_EXERCISE OBJECTIVE_:
For every entry below, give it back exactly and leave out any image.

##### WORKING DATA

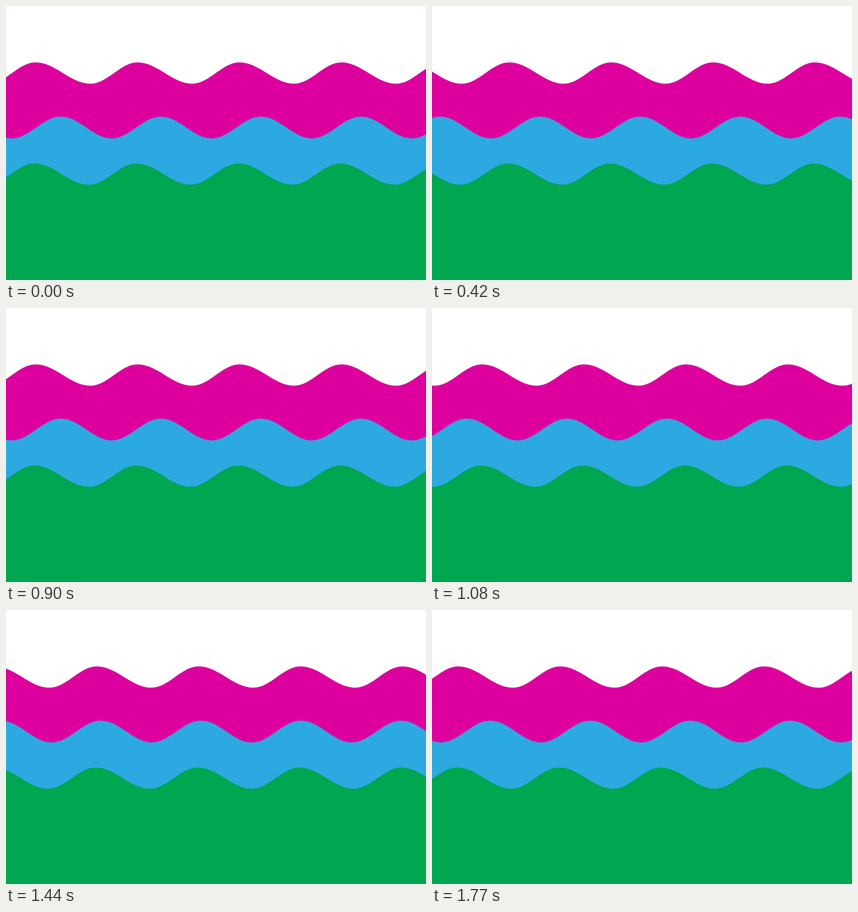
Recreate the animation shown at these times as an HTML page. Size 926 by 605 pixels, loop 1.8 s.

```html
<!DOCTYPE html>
<html lang="en">
<head>
<meta charset="utf-8">
<title>Waves</title>
<style>
  html, body { margin: 0; width: 100%; height: 100%; overflow: hidden; background: #fff; }
  svg { display: block; width: 926px; height: 605px; }
</style>
</head>
<body>
<svg id="stage" viewBox="0 0 926 605"></svg>
<script>
const CYCLE = 900, STEP = 30, WIDTH = 926, HEIGHT = 605;
const EASE = 0.3642; // handle length that makes a cubic follow a half sine

// fall is the horizontal run from crest to trough; dir is the drift direction
const waves = [
  { color: '#dd009e', crestX: 65.3, top: 124.6, bottom: 171.6, period: 224.7, fall: 120.4, dir: 1 },
  { color: '#2ca9e1', crestX: 121, top: 244.2, bottom: 292.4, period: 220.6, fall: 111.8, dir: -1 },
  { color: '#00a650', crestX: 62.8, top: 347.8, bottom: 394.6, period: 224.7, fall: 119.6, dir: 1 }
];

const halfWave = (dx, dy) => `c${dx * EASE} 0 ${dx * (1 - EASE)} ${dy} ${dx} ${dy}`;

function wavePath({ crestX, top, bottom, period, fall }) {
  const start = crestX - 2 * period;
  const count = Math.ceil((WIDTH - start) / period) + 2;
  const rise = bottom - top;
  const cycle = halfWave(fall, rise) + halfWave(period - fall, -rise);
  return `M${start} ${top}${cycle.repeat(count)}V${HEIGHT}H${start}Z`;
}

const stage = document.getElementById('stage');
for (const wave of waves) {
  wave.node = document.createElementNS('http://www.w3.org/2000/svg', 'path');
  wave.node.setAttribute('d', wavePath(wave));
  wave.node.setAttribute('fill', wave.color);
  stage.append(wave.node);
}

function render(time) {
  const progress = Math.floor(time / STEP) * STEP % CYCLE / CYCLE;
  for (const { node, dir, period } of waves) {
    node.setAttribute('transform', `translate(${dir * period * progress} 0)`);
  }
}

const begin = performance.now();
function tick() {
  render(performance.now() - begin);
  requestAnimationFrame(tick);
}
render(0);
requestAnimationFrame(tick);
</script>
</body>
</html>
```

##########

_RESPONSE BELOW_:
Recreate the animation shown at these times as an HTML page. Size 926 by 605 pixels, loop 1.8 s.

```html
<!DOCTYPE html>
<html lang="en">
<head>
<meta charset="utf-8">
<title>Waves</title>
<style>
  html, body { margin: 0; width: 100%; height: 100%; overflow: hidden; background: #fff; }
  svg { display: block; width: 926px; height: 605px; }
</style>
</head>
<body>
<svg id="stage" viewBox="0 0 926 605"></svg>
<script>
const CYCLE = 900, STEP = 30, WIDTH = 926, HEIGHT = 605;
const EASE = 0.3642; // handle length that makes a cubic follow a half sine

// fall is the horizontal run from crest to trough; dir is the drift direction
const waves = [
  { color: '#dd009e', crestX: 65.3, top: 124.6, bottom: 171.6, period: 224.7, fall: 120.4, dir: 1 },
  { color: '#2ca9e1', crestX: 121, top: 244.2, bottom: 292.4, period: 220.6, fall: 111.8, dir: -1 },
  { color: '#00a650', crestX: 62.8, top: 347.8, bottom: 394.6, period: 224.7, fall: 119.6, dir: 1 }
];

const halfWave = (dx, dy) => `c${dx * EASE} 0 ${dx * (1 - EASE)} ${dy} ${dx} ${dy}`;

function wavePath({ crestX, top, bottom, period, fall }) {
  const start = crestX - 2 * period;
  const count = Math.ceil((WIDTH - start) / period) + 2;
  const rise = bottom - top;
  const cycle = halfWave(fall, rise) + halfWave(period - fall, -rise);
  return `M${start} ${top}${cycle.repeat(count)}V${HEIGHT}H${start}Z`;
}

const stage = document.getElementById('stage');
for (const wave of waves) {
  wave.node = document.createElementNS('http://www.w3.org/2000/svg', 'path');
  wave.node.setAttribute('d', wavePath(wave));
  wave.node.setAttribute('fill', wave.color);
  stage.append(wave.node);
}

function render(time) {
  const progress = Math.floor(time / STEP) * STEP % CYCLE / CYCLE;
  for (const { node, dir, period } of waves) {
    node.setAttribute('transform', `translate(${dir * period * progress} 0)`);
  }
}

const begin = performance.now();
function tick() {
  render(performance.now() - begin);
  requestAnimationFrame(tick);
}
render(0);
requestAnimationFrame(tick);
</script>
</body>
</html>
```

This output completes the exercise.